§ About this task
When you reach a picture, leave it out; output everything else in the records exactly.

━━━━━━━━━━

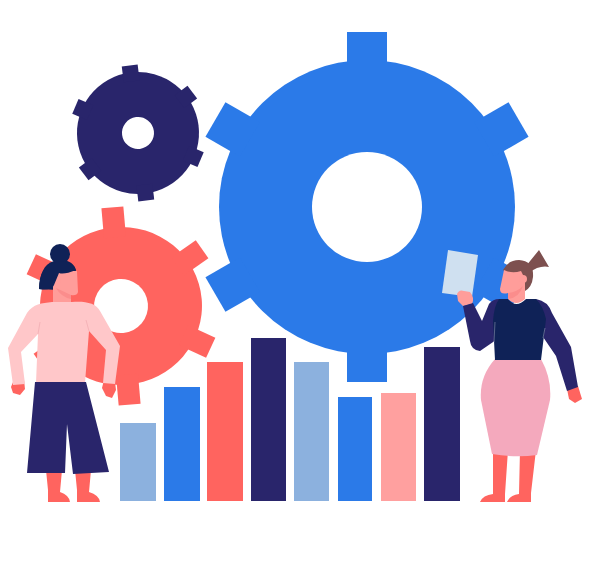
<!DOCTYPE html>
<html lang="en">
<head>
<meta charset="utf-8">
<title>Teamwork with gears and bar chart</title>
<style>
:root {
  --blue: #2b7ae8;
  --indigo: #29256b;
  --navy: #0f2257;
  --coral: #ff645f;
  --sky: #8cb1de;
  --rose: #ffa09f;
  --blush: #ffc7c9;
  --skirt: #f4a9bd;
  --skin: #ff9d9a;
  --skin-shade: #fb8d8c;
  --brown: #7d504f;
  --paper: #cfe0f0;
}
html, body { margin: 0; background: #fff; overflow: hidden; }
svg { display: block; width: 600px; height: 570px; }
.blue { fill: var(--blue); }
.indigo { fill: var(--indigo); }
.navy { fill: var(--navy); }
.coral { fill: var(--coral); }
.sky { fill: var(--sky); }
.rose { fill: var(--rose); }
.blush { fill: var(--blush); }
.skirt { fill: var(--skirt); }
.skin { fill: var(--skin); }
.skin-shade { fill: var(--skin-shade); }
.brown { fill: var(--brown); }
.paper { fill: var(--paper); }
.hole { fill: #fff; }
.fold { fill: none; stroke: #f5b3b8; stroke-width: 1; }
.seam { fill: none; stroke: #fff; stroke-width: 1; }
</style>
</head>
<body>
<svg viewBox="0 0 600 570" role="img" aria-label="Two women beside a bar chart with three gears">
  <defs>
    <rect id="tooth-large" x="-20" y="-175" width="40" height="40"/>
    <rect id="tooth-medium" x="-11" y="-99" width="22" height="30"/>
    <rect id="tooth-small" x="-8" y="-68" width="16" height="16"/>
  </defs>

  <g id="gear-large" class="blue" transform="translate(367 207)">
    <ellipse rx="148" ry="147"/>
    <use href="#tooth-large"/>
    <use href="#tooth-large" transform="rotate(60)"/>
    <use href="#tooth-large" transform="rotate(120)"/>
    <use href="#tooth-large" transform="rotate(180)"/>
    <use href="#tooth-large" transform="rotate(240)"/>
    <use href="#tooth-large" transform="rotate(300)"/>
    <circle class="hole" r="55"/>
  </g>

  <g id="gear-small" class="indigo" transform="translate(138 133) rotate(-7)">
    <circle r="61"/>
    <use href="#tooth-small"/>
    <use href="#tooth-small" transform="rotate(60)"/>
    <use href="#tooth-small" transform="rotate(120)"/>
    <use href="#tooth-small" transform="rotate(180)"/>
    <use href="#tooth-small" transform="rotate(240)"/>
    <use href="#tooth-small" transform="rotate(300)"/>
    <circle class="hole" r="16"/>
  </g>

  <g id="gear-medium" class="coral" transform="translate(121 306) rotate(-5)">
    <ellipse rx="81" ry="79"/>
    <use href="#tooth-medium"/>
    <use href="#tooth-medium" transform="rotate(60)"/>
    <use href="#tooth-medium" transform="rotate(120)"/>
    <use href="#tooth-medium" transform="rotate(180)"/>
    <use href="#tooth-medium" transform="rotate(240)"/>
    <use href="#tooth-medium" transform="rotate(300)"/>
    <circle class="hole" r="27"/>
  </g>

  <g id="bar-chart">
    <rect class="sky" x="120" y="423" width="36" height="78"/>
    <rect class="blue" x="164" y="387" width="36" height="114"/>
    <rect class="coral" x="207" y="362" width="36" height="139"/>
    <rect class="indigo" x="251" y="338" width="35" height="163"/>
    <rect class="sky" x="294" y="362" width="35" height="139"/>
    <rect class="blue" x="338" y="397" width="34" height="104"/>
    <rect class="rose" x="381" y="393" width="35" height="108"/>
    <rect class="indigo" x="424" y="347" width="36" height="154"/>
  </g>

  <g id="woman-left">
    <g id="left-legs" class="coral">
      <path d="M46 470H62L60 492Q69 495 70 502H48V490Z"/>
      <path d="M75 470H91L89 492Q99 495 100 502H77V490Z"/>
    </g>
    <g id="left-hands" class="coral">
      <path d="M13 382L24 380L25 389L20 395L13 393L11 387Z"/>
      <path d="M104 380L115 382L116 390L112 398L106 396L102 388Z"/>
    </g>
    <path class="navy" d="M39 289C40 275 43 264 54 261C66 258 75 263 76 271L58 290Z"/>
    <circle class="navy" cx="60" cy="254" r="10"/>
    <path class="skin" d="M57 271H77L78 292Q77 296 71 295V307H53V287Z"/>
    <path class="skin-shade" d="M56 288L71 295V299Q61 297 56 288Z"/>
    <circle class="skin" cx="57" cy="280" r="4"/>
    <path class="navy" d="M39 289C39 273 45 264 57 262Q73 260 76 270Q64 275 59 273L54 285Q50 291 39 289Z"/>
    <path class="blush" d="M52 302H72C85 301 96 303 100 311L120 346L115 384L103 383L106 350L89 331L85 383H36L38 334L21 352L25 384L13 385L8 348L27 313C33 304 42 303 52 302Z"/>
    <path class="fold" d="M38 334L40 322M89 331L86 320"/>
    <path class="indigo" d="M35 382H86L109 472L73 474L67 424L65 473L27 473Z"/>
  </g>

  <g id="woman-right">
    <g id="right-legs" class="coral">
      <path d="M493 450H508L505 494V502H480Q483 495 493 494Z"/>
      <path d="M520 450H536L531 493V502H507Q510 495 519 494Z"/>
    </g>
    <path class="coral" d="M567 389L578 386L582 399L575 403L569 399Z"/>
    <path class="paper" d="M448 250L478 255L472 297L442 293Z"/>
    <path class="skin" d="M457 294Q459 289 464 291L470 292Q475 298 472 304L463 306L458 301Z"/>
    <path class="brown" d="M526 266L539 250L549 267Q539 265 529 273Z"/>
    <path class="brown" d="M503 270Q508 260 519 260Q534 261 533 277Q532 287 525 291L514 279Z"/>
    <path class="skin" d="M504 270Q512 274 521 271L525 279V299Q516 307 508 299V293Q500 295 500 289Z"/>
    <path class="skin-shade" d="M508 293Q517 292 523 286Q519 298 508 299Z"/>
    <circle class="skin" cx="523" cy="279" r="4"/>
    <path class="skirt" d="M495 359H541Q552 379 550 400L537 455Q516 458 492 454L481 400Q479 377 495 359Z"/>
    <path class="indigo" d="M499 299L496 340L480 351Q471 350 470 341L463 306L473 303L482 321L489 304Q493 299 499 299Z"/>
    <path class="indigo" d="M536 299Q548 301 552 313L571 347L578 387L567 391L556 356L541 334Z"/>
    <path class="navy" d="M499 299H508Q516 309 526 299H536Q543 306 546 319L541 360H495L493 321Q494 306 499 299Z"/>
    <path class="seam" d="M495 322L494 342M545 328L543 338" opacity=".3"/>
  </g>
</svg>
</body>
</html>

━━━━━━━━━━

§ Solved exercise
<!DOCTYPE html>
<html lang="en">
<head>
<meta charset="utf-8">
<title>Teamwork with gears and bar chart</title>
<style>
:root {
  --blue: #2b7ae8;
  --indigo: #29256b;
  --navy: #0f2257;
  --coral: #ff645f;
  --sky: #8cb1de;
  --rose: #ffa09f;
  --blush: #ffc7c9;
  --skirt: #f4a9bd;
  --skin: #ff9d9a;
  --skin-shade: #fb8d8c;
  --brown: #7d504f;
  --paper: #cfe0f0;
}
html, body { margin: 0; background: #fff; overflow: hidden; }
svg { display: block; width: 600px; height: 570px; }
.blue { fill: var(--blue); }
.indigo { fill: var(--indigo); }
.navy { fill: var(--navy); }
.coral { fill: var(--coral); }
.sky { fill: var(--sky); }
.rose { fill: var(--rose); }
.blush { fill: var(--blush); }
.skirt { fill: var(--skirt); }
.skin { fill: var(--skin); }
.skin-shade { fill: var(--skin-shade); }
.brown { fill: var(--brown); }
.paper { fill: var(--paper); }
.hole { fill: #fff; }
.fold { fill: none; stroke: #f5b3b8; stroke-width: 1; }
.seam { fill: none; stroke: #fff; stroke-width: 1; }
</style>
</head>
<body>
<svg viewBox="0 0 600 570" role="img" aria-label="Two women beside a bar chart with three gears">
  <defs>
    <rect id="tooth-large" x="-20" y="-175" width="40" height="40"/>
    <rect id="tooth-medium" x="-11" y="-99" width="22" height="30"/>
    <rect id="tooth-small" x="-8" y="-68" width="16" height="16"/>
  </defs>

  <g id="gear-large" class="blue" transform="translate(367 207)">
    <ellipse rx="148" ry="147"/>
    <use href="#tooth-large"/>
    <use href="#tooth-large" transform="rotate(60)"/>
    <use href="#tooth-large" transform="rotate(120)"/>
    <use href="#tooth-large" transform="rotate(180)"/>
    <use href="#tooth-large" transform="rotate(240)"/>
    <use href="#tooth-large" transform="rotate(300)"/>
    <circle class="hole" r="55"/>
  </g>

  <g id="gear-small" class="indigo" transform="translate(138 133) rotate(-7)">
    <circle r="61"/>
    <use href="#tooth-small"/>
    <use href="#tooth-small" transform="rotate(60)"/>
    <use href="#tooth-small" transform="rotate(120)"/>
    <use href="#tooth-small" transform="rotate(180)"/>
    <use href="#tooth-small" transform="rotate(240)"/>
    <use href="#tooth-small" transform="rotate(300)"/>
    <circle class="hole" r="16"/>
  </g>

  <g id="gear-medium" class="coral" transform="translate(121 306) rotate(-5)">
    <ellipse rx="81" ry="79"/>
    <use href="#tooth-medium"/>
    <use href="#tooth-medium" transform="rotate(60)"/>
    <use href="#tooth-medium" transform="rotate(120)"/>
    <use href="#tooth-medium" transform="rotate(180)"/>
    <use href="#tooth-medium" transform="rotate(240)"/>
    <use href="#tooth-medium" transform="rotate(300)"/>
    <circle class="hole" r="27"/>
  </g>

  <g id="bar-chart">
    <rect class="sky" x="120" y="423" width="36" height="78"/>
    <rect class="blue" x="164" y="387" width="36" height="114"/>
    <rect class="coral" x="207" y="362" width="36" height="139"/>
    <rect class="indigo" x="251" y="338" width="35" height="163"/>
    <rect class="sky" x="294" y="362" width="35" height="139"/>
    <rect class="blue" x="338" y="397" width="34" height="104"/>
    <rect class="rose" x="381" y="393" width="35" height="108"/>
    <rect class="indigo" x="424" y="347" width="36" height="154"/>
  </g>

  <g id="woman-left">
    <g id="left-legs" class="coral">
      <path d="M46 470H62L60 492Q69 495 70 502H48V490Z"/>
      <path d="M75 470H91L89 492Q99 495 100 502H77V490Z"/>
    </g>
    <g id="left-hands" class="coral">
      <path d="M13 382L24 380L25 389L20 395L13 393L11 387Z"/>
      <path d="M104 380L115 382L116 390L112 398L106 396L102 388Z"/>
    </g>
    <path class="navy" d="M39 289C40 275 43 264 54 261C66 258 75 263 76 271L58 290Z"/>
    <circle class="navy" cx="60" cy="254" r="10"/>
    <path class="skin" d="M57 271H77L78 292Q77 296 71 295V307H53V287Z"/>
    <path class="skin-shade" d="M56 288L71 295V299Q61 297 56 288Z"/>
    <circle class="skin" cx="57" cy="280" r="4"/>
    <path class="navy" d="M39 289C39 273 45 264 57 262Q73 260 76 270Q64 275 59 273L54 285Q50 291 39 289Z"/>
    <path class="blush" d="M52 302H72C85 301 96 303 100 311L120 346L115 384L103 383L106 350L89 331L85 383H36L38 334L21 352L25 384L13 385L8 348L27 313C33 304 42 303 52 302Z"/>
    <path class="fold" d="M38 334L40 322M89 331L86 320"/>
    <path class="indigo" d="M35 382H86L109 472L73 474L67 424L65 473L27 473Z"/>
  </g>

  <g id="woman-right">
    <g id="right-legs" class="coral">
      <path d="M493 450H508L505 494V502H480Q483 495 493 494Z"/>
      <path d="M520 450H536L531 493V502H507Q510 495 519 494Z"/>
    </g>
    <path class="coral" d="M567 389L578 386L582 399L575 403L569 399Z"/>
    <path class="paper" d="M448 250L478 255L472 297L442 293Z"/>
    <path class="skin" d="M457 294Q459 289 464 291L470 292Q475 298 472 304L463 306L458 301Z"/>
    <path class="brown" d="M526 266L539 250L549 267Q539 265 529 273Z"/>
    <path class="brown" d="M503 270Q508 260 519 260Q534 261 533 277Q532 287 525 291L514 279Z"/>
    <path class="skin" d="M504 270Q512 274 521 271L525 279V299Q516 307 508 299V293Q500 295 500 289Z"/>
    <path class="skin-shade" d="M508 293Q517 292 523 286Q519 298 508 299Z"/>
    <circle class="skin" cx="523" cy="279" r="4"/>
    <path class="skirt" d="M495 359H541Q552 379 550 400L537 455Q516 458 492 454L481 400Q479 377 495 359Z"/>
    <path class="indigo" d="M499 299L496 340L480 351Q471 350 470 341L463 306L473 303L482 321L489 304Q493 299 499 299Z"/>
    <path class="indigo" d="M536 299Q548 301 552 313L571 347L578 387L567 391L556 356L541 334Z"/>
    <path class="navy" d="M499 299H508Q516 309 526 299H536Q543 306 546 319L541 360H495L493 321Q494 306 499 299Z"/>
    <path class="seam" d="M495 322L494 342M545 328L543 338" opacity=".3"/>
  </g>
</svg>
</body>
</html>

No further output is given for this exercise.